Fertilizers provide crops with essential nutrients like nitrogen, so that the crops grow bigger, faster, and produce more food. However, applying too much fertilizer can be a problem because it leads to the release of greenhouse gases and eutrophication. Scientists are currently trying to find solutions to reduce the amount of fertilizers needed, without reducing the amount of food produced.
Nitrogen Fixation: ↑ The process of converting nitrogen gas into nitrogen containing compounds. Nitrogen fixation can occur naturally through lightning strikes, be performed by specialized microorganisms, or be accomplished industrially.
Haber-Bosch Process: ↑ An industrial nitrogen fixation process that can be performed in a laboratory to produce fertilizer components. It was discovered by and is named for the scientists Fritz Haber and Carl Bosch.
Greenhouse Gases: ↑ Gases that trap heat in the atmosphere much like the roof of a greenhouse traps heat to protect the plants growing in it from cold weather and frost.
Eutrophication: ↑ A change in an environment’s nutrient status caused by high levels of nutrients (nitrogen or phosphorus) entering waterways (lakes, rivers, or oceans). One major consequence is harmful algal blooms and the loss of aquatic life.
Harmful Algal Blooms: ↑ When cyanobacteria and algae grow very fast because of large amounts of nutrients (nitrogen or phosphorus) present in the waters they live in. These cyanobacteria and algae release harmful chemicals—toxins—into the waterway.
Conflict of Interest
The authors declare that the research was conducted in the absence of any commercial or financial relationships that could be construed as a potential conflict of interest.
Linnea Kop graciously created and granted permission for the use of her illustrations for all of the figures used in this article.
 ↑ Galloway, J. N., Leach, A. M., Erisman, J. W., and Bleeker, A. 2017. Nitrogen: the historical progression from ignorance to knowledge, with a view to future solutions. Soil Res. 55:417–24. doi: 10.1071/SR16334
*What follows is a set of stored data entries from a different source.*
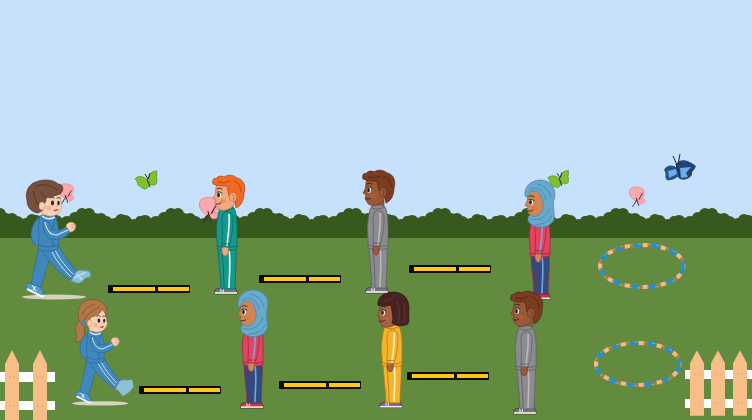
<!DOCTYPE html>
<html lang="en">
<head>
<meta charset="utf-8">
<title>Relay race on the grass</title>
<style>
:root{--sky:#c7e0fb;--grass:#628b40;--hedge:#37591d;--ink:#2b2422;--picket:#f7be88;--bar:#ffc815;--blue:#3f87bd;--blue-dark:#2b6798;--hijab:#68aacd;--hijab-dark:#4788ad}
html,body{margin:0;overflow:hidden}
svg{display:block}
.hedge{fill:var(--hedge)}
.suit{fill:var(--suit);stroke:var(--seam);stroke-width:.7;stroke-linejoin:round}
.legs{fill:var(--legs);stroke:var(--seam);stroke-width:.7}
.skin{fill:var(--skin);stroke:var(--skin-line);stroke-width:.6;stroke-linejoin:round}
.seam{fill:none;stroke:var(--seam);stroke-width:.8;stroke-linecap:round}
.stripe{fill:none;stroke:var(--stripe);stroke-width:1.6}
.face-line{fill:none;stroke:var(--ink);stroke-width:.9;stroke-linecap:round}
.teal{--suit:#16998d;--legs:#16998d;--seam:#0b655f;--stripe:#e9f6f4;--skin:#f2a77c;--skin-line:#b96a45;--shoe:#78747d}
.grey{--suit:#8b8b90;--legs:#8b8b90;--seam:#5c5c63;--stripe:#b9b9bd;--skin:#9a5936;--skin-line:#64331c;--shoe:#77727b}
.red{--suit:#e4445f;--legs:#2f4b82;--seam:#8f2740;--stripe:#7aa5d6;--skin:#d18455;--skin-line:#8c4d2c;--shoe:#d23146}
.yellow{--suit:#f6b32c;--legs:#f6b32c;--seam:#ae7413;--stripe:#fff0c0;--skin:#a4623f;--skin-line:#67351f;--shoe:#8b5a9c}
.runner{--suit:var(--blue);--seam:var(--blue-dark);--skin:#f9d0b3;--skin-line:#c88d6c}
.green-wings{--wing:#7fc22b;--wing-dark:#4d8d19}
.pink-wings{--wing:#fba9ae;--wing-dark:#ec7f8a}
.wing{fill:var(--wing);stroke:var(--wing-dark);stroke-width:.7}
</style>
</head>
<body>
<svg width="752" height="420" viewBox="0 0 752 420" role="img" aria-label="Children in tracksuits lined up for two relay lanes with low bars and hoops">
<defs>
  <g id="bush" class="hedge">
    <circle cx="6" cy="223" r="7"/><circle cx="15" cy="225" r="7"/><circle cx="25" cy="222" r="7"/><circle cx="34" cy="226" r="7"/><circle cx="45" cy="222" r="7"/>
    <circle cx="56" cy="223" r="7"/><circle cx="64" cy="218" r="6"/><circle cx="71" cy="214" r="6"/><circle cx="78" cy="214" r="6"/><circle cx="84" cy="219" r="6"/><circle cx="89" cy="223" r="6"/><circle cx="75" cy="222" r="12"/>
    <circle cx="1" cy="219" r="6"/><circle cx="21" cy="220" r="6"/><circle cx="40" cy="221" r="5"/>
  </g>
  <g id="bar">
    <rect width="82" height="8" rx="1" fill="#0c0b08"/>
    <path d="M5 2H47V6H5ZM50 2H81V6H50Z" fill="var(--bar)"/>
  </g>
  <g id="hoop" fill="none" stroke-width="4">
    <ellipse rx="42" ry="21" stroke="#9a8436"/>
    <ellipse rx="42" ry="21" stroke="#1e8fd8" stroke-dasharray="8 10"/>
    <ellipse rx="42" ry="21" stroke="#f2b79c" stroke-dasharray="5 13" stroke-dashoffset="-9"/>
    <ellipse rx="43" ry="22" stroke="#e0a92c" stroke-width="1" stroke-dasharray="3 6"/>
  </g>
  <g id="picket"><path d="M0 14L7 0L14 14V70H0Z" fill="var(--picket)"/></g>
  <g id="butterfly">
    <path class="wing" d="M0 0C-4 -6 -11 -5 -13 -2C-10 0 -11 2 -10 4C-8 4 -8 7 -5 7C-4 9 0 8 1 4Z"/>
    <path class="wing" d="M1 -1C0 -7 4 -10 9 -10C8 -7 10 -6 8 -4C10 -2 8 0 9 2C7 5 3 4 1 3Z"/>
    <path d="M-1 -2L2 6M0 -2L-3 -7M0 -2L2 -8" fill="none" stroke="#263015" stroke-width="1"/>
  </g>
  <g id="folded-butterfly">
    <path class="wing" d="M0 6C-8 3 -10 -4 -7 -8C-2 -12 6 -10 8 -6C9 0 5 4 0 6Z"/>
    <path class="wing" d="M0 6C3 2 8 2 9 5C8 9 3 10 0 6Z"/>
    <path d="M-1 2L2 11M0 4L-5 12M2 4L6 -3" fill="none" stroke="#3b2630" stroke-width="1"/>
  </g>

  <!-- Standing child: body, 36 by 124 -->
  <g id="body">
    <path d="M6 119C8 117 12 118 14 116H26L28 121V123H6Z" fill="var(--shoe)" stroke="var(--ink)" stroke-width=".6"/>
    <path d="M6 122H28" stroke="#f4f2f2" stroke-width="1.6"/>
    <path d="M12 117V121M15 117L14 121" stroke="#fff" stroke-width="1"/>
    <path class="legs" d="M9 74H27C28 90 26 104 26 118H12C12 104 9 90 9 74Z"/>
    <path class="stripe" d="M20 78C22 92 20 106 20 117"/>
    <path class="seam" d="M13 80C14 92 15 104 15 117"/>
    <path class="skin" d="M13 29H24V39H12Z"/>
    <path class="suit" d="M12 36C16 35 22 34 25 37C29 44 28 60 28 78C22 80 14 80 8 78C9 69 6 60 8 51C9 45 9 39 12 36Z"/>
    <path class="seam" d="M12 38C16 40 21 39 24 37M8 75C14 77 22 77 28 75"/>
    <path class="skin" d="M14 74C12 79 13 84 16 85C19 85 20 79 19 74Z"/>
    <path class="suit" d="M16 41C21 39 25 43 24 50C24 60 22 69 20 76H13C13 67 14 59 13 52C13 47 13 43 16 41Z"/>
    <path class="stripe" d="M20 43C21 53 19 65 18 75"/>
    <path class="seam" d="M13 73H20"/>
  </g>
  <g id="face">
    <path class="skin" d="M7 9C5 14 6 17 5 19L3 23L6 25L5 28C6 30 6 31 7 32C9 37 17 36 22 32C28 26 28 13 24 8C18 3 10 3 7 9Z"/>
    <path class="face-line" d="M7 14Q9 12 12 14M6 29Q9 30 11 28"/>
    <ellipse cx="9" cy="20" rx="2" ry="3" fill="#fff"/><ellipse cx="8.5" cy="20" rx="1.4" ry="2.5" fill="var(--ink)"/>
    <path class="face-line" d="M7 17Q9 16 12 18"/>
    <ellipse cx="13" cy="26" rx="3" ry="2" fill="#df614f" opacity=".35"/>
  </g>
  <g id="ear"><ellipse class="skin" cx="23" cy="22" rx="3.5" ry="4.5"/><path class="seam" style="stroke:var(--skin-line)" d="M22 20Q26 20 23 25"/></g>
  <path id="short-hair" d="M3 9C2 5 4 2 6 4C8 0 13 1 14 2C18 -1 24 0 27 3C34 4 36 12 34 18C34 25 31 31 26 33L25 26C27 23 25 17 22 18L19 21C18 17 18 14 17 11C13 11 7 11 3 9Z"/>

  <g id="grey-boy" class="grey">
    <use href="#body"/><use href="#face"/>
    <use href="#short-hair" fill="#7b3c20" stroke="#4d2311" stroke-width=".7"/><use href="#ear"/>
    <path class="seam" style="stroke:#4d2311" d="M8 7Q13 9 20 6M24 6Q31 8 31 17"/>
  </g>
  <g id="red-haired-boy" class="teal">
    <use href="#body"/>
    <g transform="translate(1 4)"><use href="#face"/><use href="#short-hair" fill="#ee6a25" stroke="#b6430e" stroke-width=".7"/><use href="#ear"/><path class="seam" style="stroke:#b6430e" d="M8 7Q13 9 20 6M24 6Q31 8 31 17"/></g>
  </g>
  <g id="headscarf-girl" class="red">
    <use href="#body"/>
    <g transform="translate(0 3)"><use href="#face"/></g>
    <path d="M3 16C2 6 10 0 19 0C30 1 35 10 32 20C30 27 33 33 32 41C28 49 17 51 10 46C5 44 5 38 8 36C14 40 20 35 21 29C22 21 19 14 14 11C9 11 6 14 5 18Z" fill="var(--hijab)" stroke="var(--hijab-dark)" stroke-width=".8"/>
    <path d="M7 11C14 4 23 12 24 21M8 40C17 43 25 38 28 28M13 46C22 46 28 42 30 36M15 4Q26 6 29 18" fill="none" stroke="var(--hijab-dark)" stroke-width=".9"/>
  </g>
  <g id="bob-girl" class="yellow">
    <use href="#body"/>
    <g transform="translate(0 2)"><use href="#face"/></g>
    <path d="M4 14C3 6 9 1 18 0C30 0 35 7 35 18C34 24 36 30 34 34C29 37 22 36 18 33C20 28 18 21 17 14C13 15 8 15 4 14Z" fill="#472321" stroke="#2c1211" stroke-width=".7"/>
    <path d="M10 10Q17 9 21 4M23 10Q27 21 24 33M30 12Q32 22 30 33" fill="none" stroke="#6b3b33" stroke-width=".9"/>
  </g>

  <!-- Running child: body -->
  <g id="running-body">
    <ellipse cx="54" cy="297" rx="32" ry="2.5" fill="#d5d2be"/>
    <path class="suit" d="M39 246L54 247C50 258 47 265 46 270C44 278 42 283 41 288L31 284C33 276 34 268 36 262Z"/>
    <path d="M29 283C26 285 26 289 28 290L41 296C44 296 44 293 43 292L40 287Z" fill="#4f9bd2" stroke="var(--blue-dark)" stroke-width=".7"/>
    <path d="M27 289L41 296H44" fill="none" stroke="#fff" stroke-width="2"/><path d="M32 285L36 291M36 286L33 290" stroke="#fff"/>
    <path class="suit" d="M42 247L58 245C63 254 70 263 77 272L70 280C60 273 49 263 42 250Z"/>
    <path d="M55 250C60 260 67 268 73 274M52 252C57 262 64 270 71 277" fill="none" stroke="#d6eaf6" stroke-width="1"/>
    <path d="M71 281C75 281 77 285 81 282C85 280 84 277 90 277C92 274 89 270 86 271C81 270 78 270 76 272Z" fill="#8cc0da" stroke="#5f9cbe" stroke-width=".7"/>
    <path d="M74 278L86 272M77 274L82 280" stroke="#c5e1ec" stroke-width="1.3"/>
    <path class="suit" d="M40 217C35 219 31 228 31 235C31 241 34 246 39 246L42 240Z"/>
    <path class="skin" d="M42 208H53V219H42Z"/>
    <path class="suit" d="M40 216C46 214 53 215 56 218C59 226 59 237 58 249C52 252 44 252 38 249C40 239 37 226 40 216Z"/>
    <path class="seam" d="M39 245Q48 249 58 245M55 218Q51 231 53 247"/>
    <path d="M42 216Q48 221 55 217" fill="none" stroke="#e3f0f7" stroke-width="1.5"/>
    <path class="suit" d="M43 221C48 219 50 224 52 230C58 231 63 230 66 226L70 232C65 239 56 241 48 238C44 233 42 226 43 221Z"/>
    <path d="M45 222C47 231 50 235 57 235L68 230" fill="none" stroke="#d6eaf6" stroke-width="1.1"/>
    <path class="skin" d="M66 226C67 222 72 221 75 224C77 228 74 232 70 232Z"/>
    <path d="M71 225H75M71 228H75" stroke="var(--skin-line)" stroke-width=".7"/>
  </g>
  <g id="running-face">
    <path class="skin" d="M39 193C41 188 56 187 59 192C61 197 60 201 62 206C61 213 55 217 48 216C41 214 37 207 39 193Z"/>
    <path d="M50 198Q52 196 54 198M57 198Q59 197 60 198" class="face-line"/>
    <ellipse cx="52.5" cy="203" rx="1.5" ry="2.4" fill="var(--ink)"/><ellipse cx="58.5" cy="203" rx="1.2" ry="2.2" fill="var(--ink)"/>
    <path d="M53 210Q56 213 59 209Z" fill="#b94640"/><circle cx="49" cy="208" r="2.5" fill="#f49c8c" opacity=".6"/>
    <circle cx="57" cy="206" r=".7" fill="#d58d6c"/>
  </g>
</defs>

<g id="landscape">
  <rect width="752" height="420" fill="var(--sky)"/>
  <rect class="hedge" y="223" width="752" height="16"/>
  <use href="#bush" x="-78"/><use href="#bush" x="11"/><use href="#bush" x="100"/><use href="#bush" x="189"/><use href="#bush" x="278"/><use href="#bush" x="367"/><use href="#bush" x="456"/><use href="#bush" x="545"/><use href="#bush" x="634"/><use href="#bush" x="723"/>
  <rect y="238" width="752" height="182" fill="var(--grass)"/>
</g>

<g id="butterflies">
  <use href="#butterfly" class="green-wings" x="148" y="181"/>
  <use href="#butterfly" class="green-wings" transform="translate(560 180) scale(.95)"/>
  <use href="#folded-butterfly" class="pink-wings" transform="translate(66 193) scale(.9)"/>
  <use href="#folded-butterfly" class="pink-wings" transform="translate(209 209) scale(1.15)"/>
  <use href="#folded-butterfly" class="pink-wings" transform="translate(637 196) scale(.9)"/>
  <g id="blue-butterfly">
    <path d="M677 171C673 160 684 156 696 166C695 170 691 171 692 175C688 180 681 182 677 176Z" fill="#1d4676"/>
    <path d="M678 169C672 163 666 166 664 170C667 173 664 177 667 180C672 181 677 178 680 174Z" fill="#225182"/>
    <path d="M680 168L691 167L686 173L688 177L681 178ZM668 171L676 169L677 174L669 178Z" fill="#6bacf0"/>
    <path d="M676 164L680 176M677 165L673 156M678 165L680 154" fill="none" stroke="#142538" stroke-width="1"/>
  </g>
</g>

<g id="bars">
  <use href="#bar" x="108" y="285"/><use href="#bar" x="259" y="275"/><use href="#bar" x="409" y="265"/>
  <use href="#bar" x="139" y="386"/><use href="#bar" x="279" y="381"/><use href="#bar" x="407" y="372"/>
</g>
<g id="hoops"><use href="#hoop" x="642" y="266"/><use href="#hoop" x="638" y="364"/></g>

<g id="back-lane">
  <g id="running-boy" class="runner">
    <use href="#running-body"/><use href="#running-face"/>
    <path d="M60 194C65 190 63 184 58 184C53 179 42 179 36 182C28 184 25 193 27 200C27 207 31 212 38 213L43 210C40 206 40 202 43 202C45 205 46 202 46 198C50 197 55 196 60 194Z" fill="#76503c" stroke="#4c3024" stroke-width=".7"/>
    <path d="M36 186Q47 182 57 190M33 191Q35 201 39 207M40 191Q42 196 46 197" fill="none" stroke="#4c3024" stroke-width=".8"/>
    <ellipse class="skin" cx="42" cy="206" rx="3" ry="4"/>
  </g>
  <use href="#red-haired-boy" x="209" y="171"/>
  <use href="#grey-boy" x="360" y="170"/>
  <use href="#headscarf-girl" transform="translate(522 180) scale(1 .97)"/>
</g>

<g id="front-lane">
  <g id="running-girl" class="runner" transform="translate(52.7 142) scale(.88)">
    <path d="M34 202C27 203 24 211 27 218C28 222 26 225 25 227C32 228 37 223 36 217C35 212 37 208 38 205Z" fill="#b27647" stroke="#7d4c2a" stroke-width=".7"/>
    <use href="#running-body"/><use href="#running-face"/>
    <path d="M61 198C64 188 57 180 47 179C36 178 28 186 29 196C29 203 33 209 39 211C41 207 42 203 43 199C50 198 55 194 56 190C58 192 60 195 61 198Z" fill="#b27647" stroke="#7d4c2a" stroke-width=".7"/>
    <path d="M35 204Q39 194 54 187M33 197Q36 187 49 184" fill="none" stroke="#7d4c2a" stroke-width=".8"/>
    <ellipse class="skin" cx="42" cy="206" rx="2.7" ry="3.7"/>
    <path d="M33 203L38 208" stroke="#3f87bd" stroke-width="3"/>
    <path d="M76 273L90 270L92 278L87 284L80 289L74 282Z" fill="#8cc0da"/>
  </g>
  <use href="#headscarf-girl" transform="translate(235 290) scale(1 .96)"/>
  <use href="#bob-girl" transform="translate(374 292) scale(1 .94)"/>
  <use href="#grey-boy" x="508" y="291"/>
</g>

<g id="fences">
  <path d="M0 372H55V382H0ZM0 401H55V410H0ZM685 370H752V379H685ZM685 399H752V408H685Z" fill="#fff"/>
  <use href="#picket" x="5" y="350"/><use href="#picket" x="33" y="350"/>
  <g transform="translate(0 23) scale(1 .935)"><use href="#picket" x="690" y="350"/><use href="#picket" x="711" y="350"/><use href="#picket" x="733" y="350"/></g>
  <path d="M9 377H15M9 406H15M37 377H43M37 406H43M694 374H700M694 403H700M715 374H721M715 403H721M737 374H743M737 403H743" stroke="#e7a66d" stroke-width="1.5" stroke-dasharray="1.5 3"/>
</g>
</svg>
</body>
</html>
 ↑ Erisman, J. W., Galloway, J. N., Dice, N. B., Sutton, M. A., Bleeker, A., Grizzetti, B., et al. 2015. Nitrogen: Too Much of a Vital Resource. Science Brief. Zeist: WWF Netherlands.
 ↑ Aczel, M. 2019. What is the nitrogen cycle and why is it key to life? Front. Young Minds 7:41. doi: 10.3389/frym.2019.00041
 ↑ Hirel, B., Tétu, T., Lea, P. J., and Dubois, F. 2011. Improving nitrogen use efficiency in crops for sustainable agriculture. Sustainability 3:1452–85. doi: 10.3390/su3091452
 ↑ Good, A., 2018. Toward nitrogen-fixing plants: a concerted research effort could yield engineered plants that can directly fix nitrogen. Science 359:869–70. doi: 10.1126/science.aas8737